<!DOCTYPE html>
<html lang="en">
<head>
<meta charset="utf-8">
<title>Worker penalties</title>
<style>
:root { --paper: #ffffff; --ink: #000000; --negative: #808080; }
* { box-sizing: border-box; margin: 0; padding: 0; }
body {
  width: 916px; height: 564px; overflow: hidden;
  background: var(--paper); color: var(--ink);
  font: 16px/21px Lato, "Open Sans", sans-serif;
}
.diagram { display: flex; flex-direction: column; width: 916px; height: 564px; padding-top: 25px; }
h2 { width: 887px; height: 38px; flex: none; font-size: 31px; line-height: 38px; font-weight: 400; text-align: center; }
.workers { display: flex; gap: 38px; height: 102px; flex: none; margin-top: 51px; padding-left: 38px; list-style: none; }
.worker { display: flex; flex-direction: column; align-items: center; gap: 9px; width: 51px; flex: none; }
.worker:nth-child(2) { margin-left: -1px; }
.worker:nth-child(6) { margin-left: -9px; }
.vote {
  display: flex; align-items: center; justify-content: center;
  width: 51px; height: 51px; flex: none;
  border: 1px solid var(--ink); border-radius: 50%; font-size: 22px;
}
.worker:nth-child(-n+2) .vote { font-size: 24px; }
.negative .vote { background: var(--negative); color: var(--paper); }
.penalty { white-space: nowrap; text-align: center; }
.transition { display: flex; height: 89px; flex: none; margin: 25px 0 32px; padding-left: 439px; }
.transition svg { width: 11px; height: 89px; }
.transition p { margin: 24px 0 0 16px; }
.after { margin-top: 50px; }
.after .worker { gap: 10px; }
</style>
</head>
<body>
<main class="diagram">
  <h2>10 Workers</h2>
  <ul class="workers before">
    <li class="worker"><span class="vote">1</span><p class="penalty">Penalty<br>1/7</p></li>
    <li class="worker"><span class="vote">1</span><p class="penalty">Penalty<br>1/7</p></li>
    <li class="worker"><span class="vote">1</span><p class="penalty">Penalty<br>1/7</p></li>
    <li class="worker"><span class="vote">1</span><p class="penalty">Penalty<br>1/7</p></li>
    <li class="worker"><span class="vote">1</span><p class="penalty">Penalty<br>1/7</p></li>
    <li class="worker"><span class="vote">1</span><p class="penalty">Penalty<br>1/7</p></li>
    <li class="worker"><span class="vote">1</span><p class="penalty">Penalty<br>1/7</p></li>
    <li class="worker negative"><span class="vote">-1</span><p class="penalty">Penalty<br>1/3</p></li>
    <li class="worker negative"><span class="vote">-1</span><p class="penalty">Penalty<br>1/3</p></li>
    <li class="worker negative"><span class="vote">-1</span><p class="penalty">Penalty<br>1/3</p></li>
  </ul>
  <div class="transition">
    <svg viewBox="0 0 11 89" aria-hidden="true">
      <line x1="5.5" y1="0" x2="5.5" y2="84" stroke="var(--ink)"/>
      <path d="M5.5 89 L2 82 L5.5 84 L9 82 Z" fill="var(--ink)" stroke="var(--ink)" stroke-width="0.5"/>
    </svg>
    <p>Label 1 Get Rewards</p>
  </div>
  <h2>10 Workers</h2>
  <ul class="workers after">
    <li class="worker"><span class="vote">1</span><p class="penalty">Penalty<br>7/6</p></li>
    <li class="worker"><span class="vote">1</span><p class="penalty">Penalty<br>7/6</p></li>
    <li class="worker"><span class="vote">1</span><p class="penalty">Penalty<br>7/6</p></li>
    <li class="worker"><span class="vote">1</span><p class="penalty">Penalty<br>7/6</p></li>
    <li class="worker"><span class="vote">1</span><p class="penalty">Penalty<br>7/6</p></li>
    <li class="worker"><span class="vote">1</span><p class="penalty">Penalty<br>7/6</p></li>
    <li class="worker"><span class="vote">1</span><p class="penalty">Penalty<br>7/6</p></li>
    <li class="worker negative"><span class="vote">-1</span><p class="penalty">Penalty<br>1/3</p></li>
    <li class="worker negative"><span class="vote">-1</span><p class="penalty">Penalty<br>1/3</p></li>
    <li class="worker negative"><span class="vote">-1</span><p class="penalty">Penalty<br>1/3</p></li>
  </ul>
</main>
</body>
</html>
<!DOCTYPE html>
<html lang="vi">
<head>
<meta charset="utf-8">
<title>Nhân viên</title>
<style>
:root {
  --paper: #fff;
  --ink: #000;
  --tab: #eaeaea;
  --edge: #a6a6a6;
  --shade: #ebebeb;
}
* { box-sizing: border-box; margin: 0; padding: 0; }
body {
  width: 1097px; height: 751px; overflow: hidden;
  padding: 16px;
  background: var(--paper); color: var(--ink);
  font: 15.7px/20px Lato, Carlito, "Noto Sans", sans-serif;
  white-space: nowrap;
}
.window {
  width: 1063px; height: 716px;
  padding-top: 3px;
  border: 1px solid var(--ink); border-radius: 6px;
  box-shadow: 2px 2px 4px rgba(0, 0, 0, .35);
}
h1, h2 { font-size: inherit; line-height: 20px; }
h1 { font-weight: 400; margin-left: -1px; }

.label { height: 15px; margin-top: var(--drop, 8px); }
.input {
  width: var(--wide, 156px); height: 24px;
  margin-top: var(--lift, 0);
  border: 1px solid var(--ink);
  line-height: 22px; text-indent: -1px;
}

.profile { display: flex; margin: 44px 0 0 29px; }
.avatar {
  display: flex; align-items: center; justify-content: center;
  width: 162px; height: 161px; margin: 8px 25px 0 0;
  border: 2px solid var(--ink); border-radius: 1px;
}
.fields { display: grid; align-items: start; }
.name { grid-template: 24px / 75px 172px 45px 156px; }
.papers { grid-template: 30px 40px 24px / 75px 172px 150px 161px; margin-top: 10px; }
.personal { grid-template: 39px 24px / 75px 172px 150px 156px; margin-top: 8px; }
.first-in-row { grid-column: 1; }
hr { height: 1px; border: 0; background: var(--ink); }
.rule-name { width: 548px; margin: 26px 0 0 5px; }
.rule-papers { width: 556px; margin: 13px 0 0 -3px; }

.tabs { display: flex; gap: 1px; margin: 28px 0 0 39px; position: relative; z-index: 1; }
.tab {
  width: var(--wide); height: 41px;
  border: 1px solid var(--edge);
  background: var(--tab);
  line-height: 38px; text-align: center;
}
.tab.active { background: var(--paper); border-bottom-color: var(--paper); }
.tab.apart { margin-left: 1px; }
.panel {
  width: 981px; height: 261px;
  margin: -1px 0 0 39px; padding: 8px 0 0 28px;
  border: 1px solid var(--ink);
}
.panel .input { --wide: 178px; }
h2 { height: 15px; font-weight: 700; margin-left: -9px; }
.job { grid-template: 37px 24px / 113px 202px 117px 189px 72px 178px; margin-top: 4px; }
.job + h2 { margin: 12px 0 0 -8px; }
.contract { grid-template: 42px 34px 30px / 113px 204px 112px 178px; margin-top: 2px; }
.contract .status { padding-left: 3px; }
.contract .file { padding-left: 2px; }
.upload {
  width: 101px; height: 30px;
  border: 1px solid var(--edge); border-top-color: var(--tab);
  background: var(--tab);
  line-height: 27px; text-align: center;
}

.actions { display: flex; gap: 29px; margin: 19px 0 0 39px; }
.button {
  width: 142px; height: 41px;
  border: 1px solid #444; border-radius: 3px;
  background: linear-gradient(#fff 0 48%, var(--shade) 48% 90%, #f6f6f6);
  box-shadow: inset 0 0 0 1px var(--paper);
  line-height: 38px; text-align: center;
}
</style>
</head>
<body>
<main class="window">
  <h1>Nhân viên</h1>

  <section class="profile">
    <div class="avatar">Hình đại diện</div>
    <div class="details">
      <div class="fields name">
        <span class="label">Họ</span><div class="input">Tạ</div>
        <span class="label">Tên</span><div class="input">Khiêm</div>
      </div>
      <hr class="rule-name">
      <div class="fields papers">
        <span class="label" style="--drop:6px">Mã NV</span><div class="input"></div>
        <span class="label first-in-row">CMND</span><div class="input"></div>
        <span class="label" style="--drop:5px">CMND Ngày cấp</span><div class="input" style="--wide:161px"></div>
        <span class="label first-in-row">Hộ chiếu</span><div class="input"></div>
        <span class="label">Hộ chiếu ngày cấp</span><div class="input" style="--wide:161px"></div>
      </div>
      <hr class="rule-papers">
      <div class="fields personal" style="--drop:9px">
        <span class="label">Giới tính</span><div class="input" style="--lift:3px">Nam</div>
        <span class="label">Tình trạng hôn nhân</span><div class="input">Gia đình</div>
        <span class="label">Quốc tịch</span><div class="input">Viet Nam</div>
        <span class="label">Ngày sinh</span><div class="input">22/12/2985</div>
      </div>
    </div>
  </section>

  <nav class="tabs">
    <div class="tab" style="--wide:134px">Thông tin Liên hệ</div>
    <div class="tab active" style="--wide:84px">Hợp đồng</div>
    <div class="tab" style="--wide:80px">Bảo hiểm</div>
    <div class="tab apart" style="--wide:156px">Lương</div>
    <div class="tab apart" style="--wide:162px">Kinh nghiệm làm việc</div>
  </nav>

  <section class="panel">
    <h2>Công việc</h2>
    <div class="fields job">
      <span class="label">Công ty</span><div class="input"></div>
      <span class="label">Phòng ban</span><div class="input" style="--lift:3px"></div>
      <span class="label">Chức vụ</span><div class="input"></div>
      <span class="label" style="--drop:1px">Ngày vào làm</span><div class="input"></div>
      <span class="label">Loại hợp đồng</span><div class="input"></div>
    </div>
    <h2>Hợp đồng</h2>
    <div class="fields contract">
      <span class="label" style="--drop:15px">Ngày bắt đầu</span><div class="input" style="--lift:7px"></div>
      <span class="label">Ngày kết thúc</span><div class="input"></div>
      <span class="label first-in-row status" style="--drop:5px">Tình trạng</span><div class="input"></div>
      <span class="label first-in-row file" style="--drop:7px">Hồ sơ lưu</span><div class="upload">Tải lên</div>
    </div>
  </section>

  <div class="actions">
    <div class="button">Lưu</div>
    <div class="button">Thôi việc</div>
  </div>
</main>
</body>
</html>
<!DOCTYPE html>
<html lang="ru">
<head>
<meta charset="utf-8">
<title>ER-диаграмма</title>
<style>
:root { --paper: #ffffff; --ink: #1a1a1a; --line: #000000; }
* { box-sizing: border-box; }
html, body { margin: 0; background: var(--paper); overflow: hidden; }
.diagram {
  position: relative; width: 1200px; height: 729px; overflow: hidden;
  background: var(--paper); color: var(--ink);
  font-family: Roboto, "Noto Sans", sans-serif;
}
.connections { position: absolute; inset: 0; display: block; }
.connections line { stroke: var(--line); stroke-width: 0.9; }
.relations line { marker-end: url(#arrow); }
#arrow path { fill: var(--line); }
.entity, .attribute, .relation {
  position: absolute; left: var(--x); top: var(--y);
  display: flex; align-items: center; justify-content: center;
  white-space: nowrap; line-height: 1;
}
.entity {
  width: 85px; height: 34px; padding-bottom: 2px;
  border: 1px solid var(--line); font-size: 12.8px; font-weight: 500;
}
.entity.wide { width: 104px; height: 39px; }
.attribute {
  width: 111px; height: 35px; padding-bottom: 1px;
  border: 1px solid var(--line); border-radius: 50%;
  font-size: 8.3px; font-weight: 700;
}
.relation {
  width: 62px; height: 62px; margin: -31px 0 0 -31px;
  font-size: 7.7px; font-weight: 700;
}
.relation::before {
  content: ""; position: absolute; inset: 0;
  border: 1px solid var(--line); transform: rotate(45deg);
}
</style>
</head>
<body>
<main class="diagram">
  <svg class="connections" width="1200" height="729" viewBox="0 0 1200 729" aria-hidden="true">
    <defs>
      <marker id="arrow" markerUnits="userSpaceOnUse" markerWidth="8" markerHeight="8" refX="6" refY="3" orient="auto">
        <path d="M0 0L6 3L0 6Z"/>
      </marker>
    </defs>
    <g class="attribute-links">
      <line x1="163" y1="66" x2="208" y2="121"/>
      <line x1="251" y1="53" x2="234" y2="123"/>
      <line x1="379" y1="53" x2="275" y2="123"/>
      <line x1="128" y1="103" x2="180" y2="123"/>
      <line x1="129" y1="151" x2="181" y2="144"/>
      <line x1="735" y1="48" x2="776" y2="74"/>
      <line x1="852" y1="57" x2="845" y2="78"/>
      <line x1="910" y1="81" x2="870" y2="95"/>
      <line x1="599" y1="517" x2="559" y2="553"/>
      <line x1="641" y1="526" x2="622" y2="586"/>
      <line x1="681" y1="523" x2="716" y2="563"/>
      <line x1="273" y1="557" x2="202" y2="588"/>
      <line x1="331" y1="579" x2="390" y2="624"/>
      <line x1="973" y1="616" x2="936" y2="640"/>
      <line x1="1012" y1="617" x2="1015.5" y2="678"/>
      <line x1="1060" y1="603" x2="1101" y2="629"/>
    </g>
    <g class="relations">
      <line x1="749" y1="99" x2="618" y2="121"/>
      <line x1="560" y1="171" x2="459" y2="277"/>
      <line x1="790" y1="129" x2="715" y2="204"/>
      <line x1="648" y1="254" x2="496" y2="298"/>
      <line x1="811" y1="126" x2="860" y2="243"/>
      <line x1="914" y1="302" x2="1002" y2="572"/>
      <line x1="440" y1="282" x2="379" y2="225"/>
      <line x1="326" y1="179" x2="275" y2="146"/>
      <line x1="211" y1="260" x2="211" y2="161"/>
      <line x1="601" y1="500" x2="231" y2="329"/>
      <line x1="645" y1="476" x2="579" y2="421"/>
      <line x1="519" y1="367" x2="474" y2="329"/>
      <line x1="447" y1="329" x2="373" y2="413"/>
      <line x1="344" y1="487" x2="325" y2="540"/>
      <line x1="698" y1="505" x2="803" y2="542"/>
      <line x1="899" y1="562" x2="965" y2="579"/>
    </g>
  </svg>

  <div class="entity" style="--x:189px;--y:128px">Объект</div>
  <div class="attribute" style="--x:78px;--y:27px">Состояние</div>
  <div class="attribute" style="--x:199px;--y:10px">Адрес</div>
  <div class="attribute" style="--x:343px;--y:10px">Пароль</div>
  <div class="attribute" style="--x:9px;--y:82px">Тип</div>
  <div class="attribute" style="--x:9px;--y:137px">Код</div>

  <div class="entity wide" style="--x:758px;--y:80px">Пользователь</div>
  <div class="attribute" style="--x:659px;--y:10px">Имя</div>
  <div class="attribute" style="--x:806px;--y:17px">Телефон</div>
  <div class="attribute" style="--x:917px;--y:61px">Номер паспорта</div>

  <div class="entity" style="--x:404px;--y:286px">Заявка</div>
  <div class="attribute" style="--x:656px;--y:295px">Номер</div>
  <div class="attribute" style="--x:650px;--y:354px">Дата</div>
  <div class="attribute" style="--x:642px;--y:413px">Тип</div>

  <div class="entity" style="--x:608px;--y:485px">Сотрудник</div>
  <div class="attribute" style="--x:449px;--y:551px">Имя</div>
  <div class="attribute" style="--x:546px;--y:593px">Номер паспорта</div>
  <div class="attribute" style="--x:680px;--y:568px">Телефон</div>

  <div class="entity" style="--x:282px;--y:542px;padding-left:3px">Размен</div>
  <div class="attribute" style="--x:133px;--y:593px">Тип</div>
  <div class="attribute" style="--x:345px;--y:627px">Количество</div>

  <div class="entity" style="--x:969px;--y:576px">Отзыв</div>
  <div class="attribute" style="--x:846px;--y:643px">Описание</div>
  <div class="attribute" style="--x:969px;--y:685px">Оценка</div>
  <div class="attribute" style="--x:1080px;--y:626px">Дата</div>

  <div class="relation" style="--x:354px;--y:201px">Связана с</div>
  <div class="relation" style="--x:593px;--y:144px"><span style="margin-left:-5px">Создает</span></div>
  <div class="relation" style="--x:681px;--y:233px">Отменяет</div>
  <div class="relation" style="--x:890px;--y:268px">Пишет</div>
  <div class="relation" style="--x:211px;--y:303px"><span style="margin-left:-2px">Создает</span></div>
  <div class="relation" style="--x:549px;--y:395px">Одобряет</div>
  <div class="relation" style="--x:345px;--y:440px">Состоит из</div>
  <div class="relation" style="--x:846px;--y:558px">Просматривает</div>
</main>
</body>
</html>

= = = =

PROBLEM: Copy out the lines of the records above in which the string "background" appears.

THE ANSWER:
  background: var(--paper); color: var(--ink);
.negative .vote { background: var(--negative); color: var(--paper); }
  background: var(--paper); color: var(--ink);
hr { height: 1px; border: 0; background: var(--ink); }
  background: var(--tab);
.tab.active { background: var(--paper); border-bottom-color: var(--paper); }
  background: var(--tab);
  background: linear-gradient(#fff 0 48%, var(--shade) 48% 90%, #f6f6f6);
html, body { margin: 0; background: var(--paper); overflow: hidden; }
  background: var(--paper); color: var(--ink);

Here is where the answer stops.